- CV information
- Employment advice
- Interview advice
- Work for us
- About us
- Our sectors
- Our affiliations
- Our international capability
- Why Matchtech?
- Submit vacancy
- Executive Search
Creating a career as a mechanical design engineer
Despite there already being 186,000 mechanical engineers employed in the UK (EngineeringUK State of Engineering report, 2017), they are still in high demand. Playing an important part in every engineering sector, mechanical design engineers are highly sought after to work on a number of major projects in the UK.
But how do you get into this profession and what career path can you expect? David Baisan, Engineering Design & Management Lead Consultant, shares his insight.
What educational background do I need to be a mechanical design engineer?
To begin a career in mechanical engineering, you’ll need a relevant engineering degree. Upon leaving university, you can then look for graduate engineer roles and start getting the real work experience you need to get your career underway. Another great way to get into mechanical engineering is through an apprenticeship with a major company. Typically these run for 3-4 years and give you an excellent platform to succeed in the industry.

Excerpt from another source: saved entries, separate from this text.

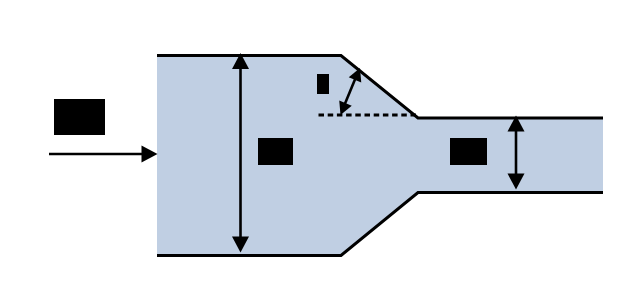
<!DOCTYPE html>
<html lang="en">
<head>
<meta charset="utf-8">
<title>Pipe contraction diagram</title>
<style>
:root { --paper: #ffffff; --fluid: #c0cfe3; --ink: #000000; }
html, body { margin: 0; background: var(--paper); }
body { width: 640px; height: 308px; overflow: hidden; }
.diagram { display: block; width: 640px; height: 308px; }
.fluid { fill: var(--fluid); }
.wall, .arrow-shaft, .centre-angle { fill: none; stroke: var(--ink); }
.wall { stroke-width: 3; stroke-linejoin: miter; }
.arrow-shaft { stroke-width: 2.6; }
.centre-angle { stroke-width: 3; stroke-dasharray: 5.5 3.7; }
.arrow-head, .label-block { fill: var(--ink); }
</style>
</head>
<body>
<svg class="diagram" viewBox="0 0 640 308" role="img" aria-label="Flow entering a wide pipe that tapers to a narrow pipe, with arrows marking both diameters and the taper angle">
  <defs>
    <polygon id="head" class="arrow-head" points="0,0 -8.5,16 8.5,16"/>
  </defs>

  <polygon class="fluid" points="157,55 341,55 418,118 603,118 603,193 418,193 341,255 157,255"/>

  <g id="pipe-walls">
    <polyline class="wall" points="157,55.5 341,55.5 418,118 603,118"/>
    <polyline class="wall" points="157,255.5 341,255.5 418,192.5 603,192.5"/>
  </g>

  <line class="centre-angle" x1="318.5" y1="115" x2="418" y2="115"/>

  <g id="inflow">
    <line class="arrow-shaft" x1="49" y1="154" x2="145" y2="154"/>
    <use href="#head" transform="translate(157.5 154) rotate(90)"/>
  </g>

  <g id="inlet-diameter">
    <line class="arrow-shaft" x1="240.5" y1="65" x2="240.5" y2="240"/>
    <use href="#head" transform="translate(240.5 53)"/>
    <use href="#head" transform="translate(240.5 252.5) rotate(180)"/>
  </g>

  <g id="outlet-diameter">
    <line class="arrow-shaft" x1="516" y1="128" x2="516" y2="178"/>
    <use href="#head" transform="translate(516 115.5)"/>
    <use href="#head" transform="translate(516 189.5) rotate(180)"/>
  </g>

  <g id="taper-angle">
    <line class="arrow-shaft" x1="356" y1="77" x2="344" y2="106"/>
    <use href="#head" transform="translate(360 68) rotate(23) scale(.8)"/>
    <use href="#head" transform="translate(340.5 115) rotate(203) scale(.8)"/>
  </g>

  <g id="label-blocks">
    <rect class="label-block" x="54" y="99" width="51" height="36"/>
    <rect class="label-block" x="258" y="138" width="35" height="27"/>
    <rect class="label-block" x="317" y="74" width="12" height="20"/>
    <rect class="label-block" x="450" y="138" width="37" height="27"/>
  </g>
</svg>
</body>
</html>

How can I get work experience in this field?
Aside from any placements you may have completed as part of your degree, work experience is key for developing your career. Looking for a job at a large engineering consultancy is a good move as big companies tend to have good training programmes in place and high volumes of work to keep you busy and put your skills to the test. Bigger companies can also give you better career progression opportunities.

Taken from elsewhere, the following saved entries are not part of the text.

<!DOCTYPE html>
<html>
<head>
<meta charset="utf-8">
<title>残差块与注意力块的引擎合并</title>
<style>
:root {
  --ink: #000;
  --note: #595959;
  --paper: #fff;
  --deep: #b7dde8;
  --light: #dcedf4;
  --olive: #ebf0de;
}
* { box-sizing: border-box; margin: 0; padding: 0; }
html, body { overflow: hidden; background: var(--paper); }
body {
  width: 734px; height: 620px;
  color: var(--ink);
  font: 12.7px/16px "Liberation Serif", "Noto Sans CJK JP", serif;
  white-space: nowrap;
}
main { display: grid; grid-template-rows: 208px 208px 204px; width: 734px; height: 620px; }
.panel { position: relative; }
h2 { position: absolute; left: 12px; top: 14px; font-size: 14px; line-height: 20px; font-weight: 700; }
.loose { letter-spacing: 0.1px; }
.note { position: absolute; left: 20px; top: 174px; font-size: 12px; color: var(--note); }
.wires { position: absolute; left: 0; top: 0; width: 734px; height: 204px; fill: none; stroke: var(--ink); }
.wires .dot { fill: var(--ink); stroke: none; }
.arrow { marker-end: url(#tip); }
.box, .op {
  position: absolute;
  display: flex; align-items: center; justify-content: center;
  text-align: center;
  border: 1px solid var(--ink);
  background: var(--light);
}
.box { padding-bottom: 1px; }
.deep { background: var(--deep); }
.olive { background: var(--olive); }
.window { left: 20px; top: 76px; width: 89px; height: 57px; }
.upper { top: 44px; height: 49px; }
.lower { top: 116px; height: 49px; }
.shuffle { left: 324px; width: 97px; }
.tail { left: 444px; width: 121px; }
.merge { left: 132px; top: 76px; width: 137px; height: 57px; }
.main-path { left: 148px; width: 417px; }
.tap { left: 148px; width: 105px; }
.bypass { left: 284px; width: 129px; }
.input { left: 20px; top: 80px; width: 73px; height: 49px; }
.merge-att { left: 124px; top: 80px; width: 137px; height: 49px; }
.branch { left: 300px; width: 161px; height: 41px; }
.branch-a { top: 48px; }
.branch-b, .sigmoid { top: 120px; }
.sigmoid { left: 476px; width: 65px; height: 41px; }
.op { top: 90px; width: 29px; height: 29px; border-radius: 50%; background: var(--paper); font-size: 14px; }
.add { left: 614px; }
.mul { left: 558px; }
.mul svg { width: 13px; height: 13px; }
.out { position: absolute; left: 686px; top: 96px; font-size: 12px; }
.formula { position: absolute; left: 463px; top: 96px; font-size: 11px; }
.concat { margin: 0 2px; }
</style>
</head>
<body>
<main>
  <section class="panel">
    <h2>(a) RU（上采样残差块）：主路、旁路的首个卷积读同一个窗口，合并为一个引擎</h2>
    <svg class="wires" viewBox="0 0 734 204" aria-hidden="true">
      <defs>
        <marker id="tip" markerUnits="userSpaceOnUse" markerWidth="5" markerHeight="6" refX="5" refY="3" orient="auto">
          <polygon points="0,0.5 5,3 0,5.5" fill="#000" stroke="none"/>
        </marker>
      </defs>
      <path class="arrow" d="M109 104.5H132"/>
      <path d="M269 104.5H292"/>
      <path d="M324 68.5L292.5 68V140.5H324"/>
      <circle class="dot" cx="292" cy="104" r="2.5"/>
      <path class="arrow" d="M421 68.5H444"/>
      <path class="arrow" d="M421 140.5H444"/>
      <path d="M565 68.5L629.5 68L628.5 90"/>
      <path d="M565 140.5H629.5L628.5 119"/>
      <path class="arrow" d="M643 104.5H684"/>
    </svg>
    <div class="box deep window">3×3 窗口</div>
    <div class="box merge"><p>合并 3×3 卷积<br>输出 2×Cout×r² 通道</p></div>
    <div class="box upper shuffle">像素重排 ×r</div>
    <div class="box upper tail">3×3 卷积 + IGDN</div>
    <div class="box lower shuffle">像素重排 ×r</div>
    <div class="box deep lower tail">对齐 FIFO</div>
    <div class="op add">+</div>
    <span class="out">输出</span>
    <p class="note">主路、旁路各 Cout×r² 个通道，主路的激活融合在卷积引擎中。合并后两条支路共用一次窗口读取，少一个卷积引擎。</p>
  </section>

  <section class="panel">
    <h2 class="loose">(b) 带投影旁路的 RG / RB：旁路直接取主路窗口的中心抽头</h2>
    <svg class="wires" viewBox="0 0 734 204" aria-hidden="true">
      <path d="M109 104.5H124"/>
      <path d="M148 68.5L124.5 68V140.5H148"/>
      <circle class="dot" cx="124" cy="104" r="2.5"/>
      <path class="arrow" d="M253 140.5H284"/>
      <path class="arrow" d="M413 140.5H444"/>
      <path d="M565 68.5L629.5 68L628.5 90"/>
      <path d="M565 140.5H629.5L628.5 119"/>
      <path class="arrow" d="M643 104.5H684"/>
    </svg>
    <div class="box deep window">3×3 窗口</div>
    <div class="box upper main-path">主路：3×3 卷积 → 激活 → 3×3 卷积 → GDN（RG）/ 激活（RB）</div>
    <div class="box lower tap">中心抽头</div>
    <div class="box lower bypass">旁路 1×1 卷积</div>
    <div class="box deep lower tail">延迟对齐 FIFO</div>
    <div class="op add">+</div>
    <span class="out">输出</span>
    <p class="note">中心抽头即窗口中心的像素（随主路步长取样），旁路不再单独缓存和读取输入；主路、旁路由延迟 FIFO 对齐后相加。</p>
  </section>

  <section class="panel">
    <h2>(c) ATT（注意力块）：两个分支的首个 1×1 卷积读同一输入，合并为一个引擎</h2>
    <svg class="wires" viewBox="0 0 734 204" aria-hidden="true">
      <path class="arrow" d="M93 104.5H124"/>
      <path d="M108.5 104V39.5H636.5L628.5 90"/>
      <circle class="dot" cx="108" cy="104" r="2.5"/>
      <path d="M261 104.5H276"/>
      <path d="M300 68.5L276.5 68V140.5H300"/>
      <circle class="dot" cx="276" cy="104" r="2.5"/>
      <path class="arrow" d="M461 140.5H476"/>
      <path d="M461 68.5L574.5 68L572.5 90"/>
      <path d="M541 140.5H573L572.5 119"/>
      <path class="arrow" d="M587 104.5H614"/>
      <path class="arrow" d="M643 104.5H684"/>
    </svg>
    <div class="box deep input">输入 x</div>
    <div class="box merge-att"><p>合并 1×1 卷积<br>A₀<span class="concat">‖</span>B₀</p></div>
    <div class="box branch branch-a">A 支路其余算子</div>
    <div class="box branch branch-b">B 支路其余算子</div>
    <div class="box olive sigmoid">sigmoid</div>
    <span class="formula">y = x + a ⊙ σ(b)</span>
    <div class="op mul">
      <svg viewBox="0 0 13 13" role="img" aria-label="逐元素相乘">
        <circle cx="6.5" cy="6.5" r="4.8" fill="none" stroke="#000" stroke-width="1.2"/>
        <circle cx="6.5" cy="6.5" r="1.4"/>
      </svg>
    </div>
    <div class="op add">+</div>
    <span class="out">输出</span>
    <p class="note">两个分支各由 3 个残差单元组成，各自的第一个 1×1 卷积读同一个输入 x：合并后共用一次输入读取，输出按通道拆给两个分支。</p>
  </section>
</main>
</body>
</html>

Can I transfer into mechanical design from another engineering discipline? And between engineering sectors?
Yes. Mechanical design engineers come from a range of backgrounds including electrical engineering, public health engineering and even fire engineering.
This skill set is transferable across sectors such as buildings/commercial, oil & gas and rail. Whilst different sectors will have different standards and codes to conform to, the design skills required and the process followed (for example to create an air flow diagram) will be similar across these sectors.
What career path can I expect in mechanical design engineering?
Your next step after a graduate engineer role will be the role of Engineer. After this, your next move would likely be becoming a Senior Engineer, at which point most employers will expect you to be Chartered. Following this is Principle/Lead Engineer and then you have two options – Design Manager or Associate Director. Both are excellent options where you will manage projects and teams and have a strong influence in all the designs.
What are the most important skills it takes to do this job?
Attention to detail and accuracy are probably the most important traits a mechanical design engineer needs. The best, most sought after engineers have a real interest in the projects and programmes they work on and pride themselves on the quality and content of their designs and work in general.
At the interview stage, employers are impressed with people who are well-presented and good communicators. The ability to work in a team is also important as well as being able to work independently.
What advice would you give to someone looking to embark on a successful career in mechanical engineering?
Gain the relevant qualifications and then try and get experience on as many major projects as possible to broaden your skill set.
Take pride in your work and be confident when presenting in front of others.
What job opportunities are out there for those already in this field of engineering?
There are huge opportunities across the High Speed Two (HS2) stations with some consultancies hiring now. There’ll be a massive push this first half of the year so there is no better time than now to express an interest.
Already in mechanical design engineering? Browse our latest mechanical design jobs here.
To see current vacancies on the HS2 project, visit our HS2 project page.
Top in News & insights
- HS2 plans to recruit more women and ethnic minority engineers
The Year of Engineering is the perfect time to create a more diverse workforce. Here’s how the government proposes to use HS...
- It started with a Big Bang: sparking imaginations at the Big Bang Fair
Matchtech’s STEM Ambassadors and Managing Director, Grahame Carter, are getting involved in the Big Bang Fair in Birmingham....